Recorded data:
-----

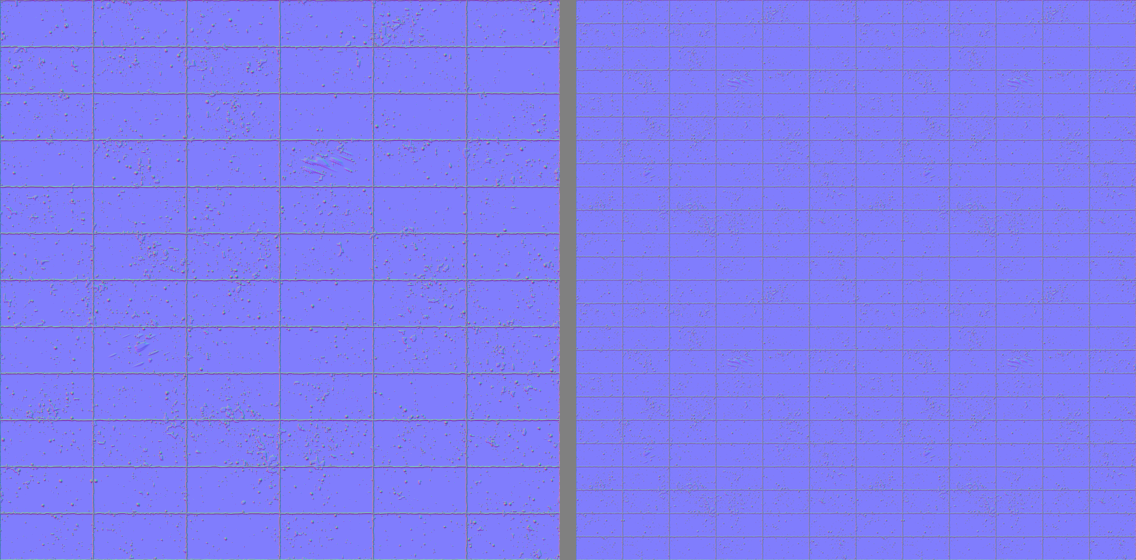
Left, the tile; right, the same tile 2 across and 2 down.
Reproduce this texture map procedurally as a WebGL 1 fragment shader.

```glsl
precision highp float;
// Tangent-space normal map of stacked 2:1 wall tiles with thin grooves, pits, chips and scuffs.

uniform vec2 u_resolution;

const vec2 TILES = vec2(6.0, 12.0);
const vec2 GROOVE_HALF = vec2(0.0016, 0.0018);
const vec3 FLAT_BIAS = vec3(0.5, 0.49, 0.492);
const float STEEPNESS = 2.2;
const float TILT = 0.6;
const float STEP = 0.0005;
const float FILTER_WIDTH = 1.3;

float hash(vec2 p, float seed) {
  vec3 q = fract(p.xyx * 0.1031 + seed * 0.137);
  q += dot(q, q.yzx + 33.33);
  return fract((q.x + q.y) * q.z);
}

// Value noise whose lattice wraps after "period" cells.
float wrapNoise(vec2 p, float period, float seed) {
  vec2 cell = floor(p);
  vec2 f = p - cell;
  f = f * f * (3.0 - 2.0 * f);
  vec2 a = mod(cell, period);
  vec2 b = mod(cell + 1.0, period);
  float low = mix(hash(a, seed), hash(vec2(b.x, a.y), seed), f.x);
  float high = mix(hash(vec2(a.x, b.y), seed), hash(b, seed), f.x);
  return mix(low, high, f.y);
}

vec2 tileIndex(vec2 uv) {
  return mod(floor(uv * TILES), TILES);
}

// Local amount of damage: a level per tile times soft clusters.
float wearAt(vec2 uv) {
  float level = 0.4 + 0.8 * hash(tileIndex(uv), 3.0);
  float cluster = wrapNoise(uv * 19.0, 19.0, 4.0);
  return level * (0.2 + 1.4 * cluster * cluster);
}

// One pit at most per grid cell, kept fully inside its cell.
float pits(vec2 uv, float count, float density, float largest, float seed) {
  vec2 cell = floor(uv * count);
  vec2 id = mod(cell, count);
  float present = step(hash(id, seed), density * wearAt((cell + 0.5) / count));
  float size = hash(id, seed + 1.0);
  float radius = mix(0.15, largest, size * size);
  vec2 place = vec2(hash(id, seed + 2.0), hash(id, seed + 3.0));
  vec2 center = mix(vec2(radius), vec2(1.0 - radius), place);
  float d = length(uv * count - cell - center);
  float bowl = 1.0 - smoothstep(0.15 * radius, radius, d);
  return present * bowl * radius / count;
}

// Ragged chips, most common in worn clusters and along tile edges.
float chips(vec2 uv, float edge) {
  float ragged = 0.55 * wrapNoise(uv * 108.0, 108.0, 11.0)
               + 0.45 * wrapNoise(uv * 240.0, 240.0, 12.0);
  float nearEdge = 1.0 - smoothstep(0.0, 0.009, edge);
  float threshold = 0.88 - 0.16 * wearAt(uv) - 0.09 * nearEdge;
  return 0.0014 * smoothstep(threshold, threshold + 0.08, ragged);
}

// Slanted streaks inside a few chosen tiles.
float scuffs(vec2 uv) {
  vec2 tile = tileIndex(uv);
  vec2 local = fract(uv * TILES) - 0.5;
  float chosen = step(0.955, hash(tile, 21.0));
  float lean = hash(tile, 22.0) < 0.5 ? -1.0 : 1.0;
  vec2 along = vec2(40.0 * uv.x, 200.0 * uv.y - lean * 80.0 * uv.x);
  float streak = wrapNoise(along, 40.0, 23.0);
  float mask = 1.0 - smoothstep(0.15, 0.48, length(local));
  float threshold = 0.95 - 0.3 * mask;
  return 0.0012 * chosen * mask * smoothstep(threshold, threshold + 0.18, streak);
}

float height(vec2 uv) {
  // Small wobble roughens the groove edges and pit outlines.
  vec2 wobble = vec2(wrapNoise(uv * 240.0, 240.0, 1.0),
                     wrapNoise(uv * 240.0, 240.0, 2.0)) - 0.5;
  vec2 warped = uv + 0.0014 * wobble;
  vec2 f = fract(warped * TILES);
  vec2 edge = min(f, 1.0 - f) / TILES;
  vec2 wall = 1.0 - smoothstep(vec2(0.0), GROOVE_HALF, edge);
  float groove = 0.0024 * max(wall.x, wall.y);

  float damage = max(pits(warped, 96.0, 0.19, 0.33, 31.0),
                     pits(warped, 180.0, 0.13, 0.32, 41.0));
  damage = max(damage, pits(warped, 300.0, 0.09, 0.42, 51.0));
  damage = max(damage, chips(uv, min(edge.x, edge.y)));
  damage = max(damage, scuffs(uv));
  return -max(groove, damage);
}

// Green follows the downward-y convention.
vec3 surfaceNormal(vec2 uv) {
  float h = height(uv);
  vec2 slope = vec2(height(uv + vec2(STEP, 0.0)) - h,
                    height(uv + vec2(0.0, STEP)) - h) / STEP;
  return normalize(vec3(vec2(-1.0, 1.0) * slope * STEEPNESS, 1.0));
}

void main() {
  // Six staggered samples blend opposite walls of the fine grooves.
  vec3 normal = vec3(0.0);
  for (int i = 1; i <= 6; i++) {
    float k = float(i);
    vec2 offset = (vec2(k, mod(3.0 * k, 7.0)) - 3.5) * FILTER_WIDTH / 6.0;
    normal += surfaceNormal((gl_FragCoord.xy + offset) / u_resolution) / 6.0;
  }
  normal.xy *= TILT;
  gl_FragColor = vec4(FLAT_BIAS + 0.5 * normal, 1.0);
}
```
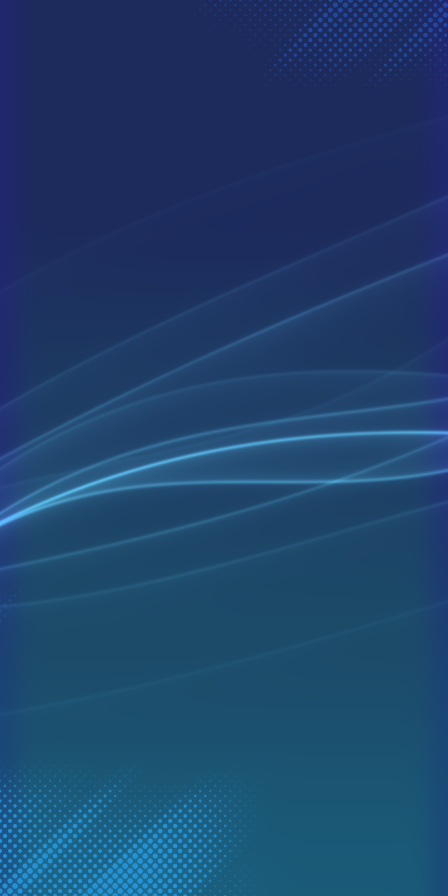
A WebGL 2 fragment shader for this background:

```glsl
#version 300 es
precision highp float;

uniform vec2 u_resolution;
out vec4 fragColor;

const int RIBBONS = 11;

// Ribbon heights at x = 0, 1/3, 2/3 and 1
const vec4 heights[RIBBONS] = vec4[](
    vec4(.417, .480, .511, .517), vec4(.414, .458, .462, .475),
    vec4(.427, .501, .533, .555), vec4(.477, .555, .584, .581),
    vec4(.488, .573, .648, .716), vec4(.544, .632, .708, .781),
    vec4(.674, .758, .820, .870), vec4(.365, .402, .449, .512),
    vec4(.323, .350, .393, .440), vec4(.203, .237, .280, .329),
    vec4(.456, .492, .538, .622));

// Line strength, veil strength, veil reach (negative reaches upward)
const vec3 styles[RIBBONS] = vec3[](
    vec3(.75, .22, .035), vec3(.50, .20, -.040),
    vec3(.34, .14, .045), vec3(.12, .12, .070),
    vec3(.23, .16, .060), vec3(.11, .09, .080),
    vec3(.03, .03, .060), vec3(.23, .10, .030),
    vec3(.13, .07, .040), vec3(.05, .03, .030),
    vec3(.05, .06, .050));

float hash(float n) {
    n = fract(n * .1031);
    n *= n + 33.33;
    return fract(n * (n + n));
}

float noise(float x) {
    float f = fract(x);
    return mix(hash(floor(x)), hash(floor(x) + 1.), f * f * (3. - 2. * f));
}

// Cubic through four evenly spaced heights
float curve(vec4 h, float x) {
    float t = 3. * x;
    vec4 d = t - vec4(0, 1, 2, 3);
    return dot(h, vec4(-d.y * d.z * d.w / 6., d.x * d.z * d.w / 2.,
                       -d.x * d.y * d.w / 2., d.x * d.y * d.z / 6.));
}

vec3 backdrop(vec2 uv) {
    vec3 c = mix(vec3(.10, .355, .47), vec3(.11, .29, .41), smoothstep(0., .32, uv.y));
    c = mix(c, vec3(.11, .225, .38), smoothstep(.28, .56, uv.y));
    c = mix(c, vec3(.11, .165, .36), smoothstep(.54, .78, uv.y));
    float side = min(uv.x, 1. - uv.x);
    vec3 edgeBlue = mix(vec3(.10, .27, .47), vec3(.13, .15, .45), smoothstep(.1, .6, uv.y));
    return mix(c, edgeBlue, .75 * exp(-side * side / .0025));
}

vec3 ribbons(vec2 uv, float pixel) {
    float light = 0.;
    for (int i = 0; i < RIBBONS; i++) {
        vec3 style = styles[i];
        float d = 2. * (curve(heights[i], uv.x) - uv.y);
        float lineWidth = max(.0045, pixel);
        float line = exp(-d * d / (lineWidth * lineWidth));
        float halo = exp(-abs(d) / .014);
        float inside = d * sign(style.z);
        float veil = smoothstep(-.006, .006, inside) * exp(-max(inside, 0.) / abs(style.z));
        float shimmer = .75 + .25 * noise(uv.x * 5. + float(i) * 9.);
        light += shimmer * (style.x * (line * .75 + halo * .22) + style.y * veil * .65);
    }
    return vec3(.27, .55, .60) * light;
}

// Diagonal halftone: radius and brightness follow the strength
float halftone(vec2 p, float strength, float pixel) {
    const float pitch = .0158;
    vec2 q = vec2(p.x + p.y, p.x - p.y) * .7071 / pitch;
    float radius = mix(.12, .40, strength);
    float soft = max(.08, pixel / pitch * .6);
    float dotMask = 1. - smoothstep(radius - soft, radius + soft, length(fract(q) - .5));
    return dotMask * smoothstep(0., .45, strength);
}

void main() {
    vec2 uv = gl_FragCoord.xy / u_resolution;
    vec2 p = uv * vec2(1, 2);
    float pixel = 1. / u_resolution.x;

    vec3 color = backdrop(uv) + ribbons(uv, pixel);

    // Streaks shared by all dots in a diagonal lane
    float across = (p.x - p.y) * .7071;
    float lane = noise(floor(across / .0158) * .45 + 70.);

    // Lower left dots with a soft haze
    float beam = exp(-pow((across - .19) / .07, 2.));
    float low = smoothstep(.36, .02, p.y) * smoothstep(.68, .12, p.x - .12 * beam);
    low = clamp(low * (.5 + .6 * lane + .5 * beam), 0., 1.);
    color += vec3(.01, .07, .11) * low;
    color = mix(color, vec3(.15, .59, .86), .9 * halftone(p, low, pixel));

    // Upper right dots
    float high = smoothstep(1.73, 2.02, p.y) * smoothstep(.36, .72, p.x);
    high *= .3 + .8 * lane;
    color = mix(color, vec3(.13, .32, .70), .75 * halftone(p, high, pixel));

    // Faint dots on the left edge
    float edge = smoothstep(.09, 0., p.x) * smoothstep(.16, .03, abs(p.y - .63));
    color = mix(color, vec3(.12, .42, .68), .5 * halftone(p, edge * .5 * lane, pixel));

    fragColor = vec4(color, 1);
}
```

-----

* _TASK ITEM_
Count the lines in the entries above that hold the string "scuffs", and give that count without any other text.

* _SOLUTION FOR THIS EXERCISE_
3